Description of the task: Going through the entries below, copy out each line that contains "left".

═════ Data shown ═════

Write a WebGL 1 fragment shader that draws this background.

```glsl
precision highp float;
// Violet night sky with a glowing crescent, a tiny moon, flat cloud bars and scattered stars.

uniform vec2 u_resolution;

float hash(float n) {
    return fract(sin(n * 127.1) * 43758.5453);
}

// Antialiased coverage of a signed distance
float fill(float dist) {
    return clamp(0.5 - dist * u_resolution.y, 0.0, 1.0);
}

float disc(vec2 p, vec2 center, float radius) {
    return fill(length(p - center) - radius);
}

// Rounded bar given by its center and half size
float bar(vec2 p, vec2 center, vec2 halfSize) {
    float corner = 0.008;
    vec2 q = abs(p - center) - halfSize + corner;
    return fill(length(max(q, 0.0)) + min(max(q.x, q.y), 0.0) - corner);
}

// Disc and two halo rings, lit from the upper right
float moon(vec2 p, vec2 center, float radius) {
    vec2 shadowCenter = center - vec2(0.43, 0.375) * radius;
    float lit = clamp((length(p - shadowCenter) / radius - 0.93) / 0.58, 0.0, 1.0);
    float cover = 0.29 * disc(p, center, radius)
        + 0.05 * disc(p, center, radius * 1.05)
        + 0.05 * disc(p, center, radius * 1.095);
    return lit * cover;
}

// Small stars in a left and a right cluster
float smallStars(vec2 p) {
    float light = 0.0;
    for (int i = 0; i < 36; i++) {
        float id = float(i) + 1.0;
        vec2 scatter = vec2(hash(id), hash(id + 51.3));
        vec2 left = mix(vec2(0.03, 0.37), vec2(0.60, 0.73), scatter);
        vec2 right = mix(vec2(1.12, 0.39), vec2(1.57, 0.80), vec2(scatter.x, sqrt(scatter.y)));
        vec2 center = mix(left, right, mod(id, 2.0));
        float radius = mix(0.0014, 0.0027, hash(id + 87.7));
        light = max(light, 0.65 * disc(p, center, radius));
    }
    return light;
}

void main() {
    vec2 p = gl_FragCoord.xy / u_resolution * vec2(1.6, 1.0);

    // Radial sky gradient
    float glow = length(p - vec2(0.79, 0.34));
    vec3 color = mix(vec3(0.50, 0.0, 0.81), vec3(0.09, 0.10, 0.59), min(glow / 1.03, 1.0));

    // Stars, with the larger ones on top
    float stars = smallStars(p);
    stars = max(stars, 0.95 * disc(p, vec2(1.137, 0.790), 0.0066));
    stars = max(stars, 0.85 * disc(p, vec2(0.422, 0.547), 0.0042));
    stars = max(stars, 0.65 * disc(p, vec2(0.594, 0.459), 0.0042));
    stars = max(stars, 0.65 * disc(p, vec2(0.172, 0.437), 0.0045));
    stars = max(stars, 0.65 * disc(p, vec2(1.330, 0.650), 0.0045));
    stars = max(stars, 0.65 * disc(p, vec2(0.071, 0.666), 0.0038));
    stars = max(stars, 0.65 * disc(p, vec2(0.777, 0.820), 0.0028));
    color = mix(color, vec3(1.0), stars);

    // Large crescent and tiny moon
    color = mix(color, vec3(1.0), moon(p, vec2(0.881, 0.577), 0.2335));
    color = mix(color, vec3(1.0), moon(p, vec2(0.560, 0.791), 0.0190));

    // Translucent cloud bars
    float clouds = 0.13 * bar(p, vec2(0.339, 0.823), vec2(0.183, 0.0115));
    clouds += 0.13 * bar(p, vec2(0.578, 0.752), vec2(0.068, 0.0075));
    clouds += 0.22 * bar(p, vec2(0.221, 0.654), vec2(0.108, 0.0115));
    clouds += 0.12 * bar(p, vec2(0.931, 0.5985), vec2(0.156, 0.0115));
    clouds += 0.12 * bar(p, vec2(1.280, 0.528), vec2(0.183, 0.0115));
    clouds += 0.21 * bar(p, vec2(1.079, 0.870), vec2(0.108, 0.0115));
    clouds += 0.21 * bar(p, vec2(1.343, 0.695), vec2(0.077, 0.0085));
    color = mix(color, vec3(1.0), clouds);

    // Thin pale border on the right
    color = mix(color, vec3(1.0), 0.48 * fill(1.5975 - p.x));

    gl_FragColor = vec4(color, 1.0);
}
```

═════

Written answer:
// Small stars in a left and a right cluster
        vec2 left = mix(vec2(0.03, 0.37), vec2(0.60, 0.73), scatter);
        vec2 center = mix(left, right, mod(id, 2.0));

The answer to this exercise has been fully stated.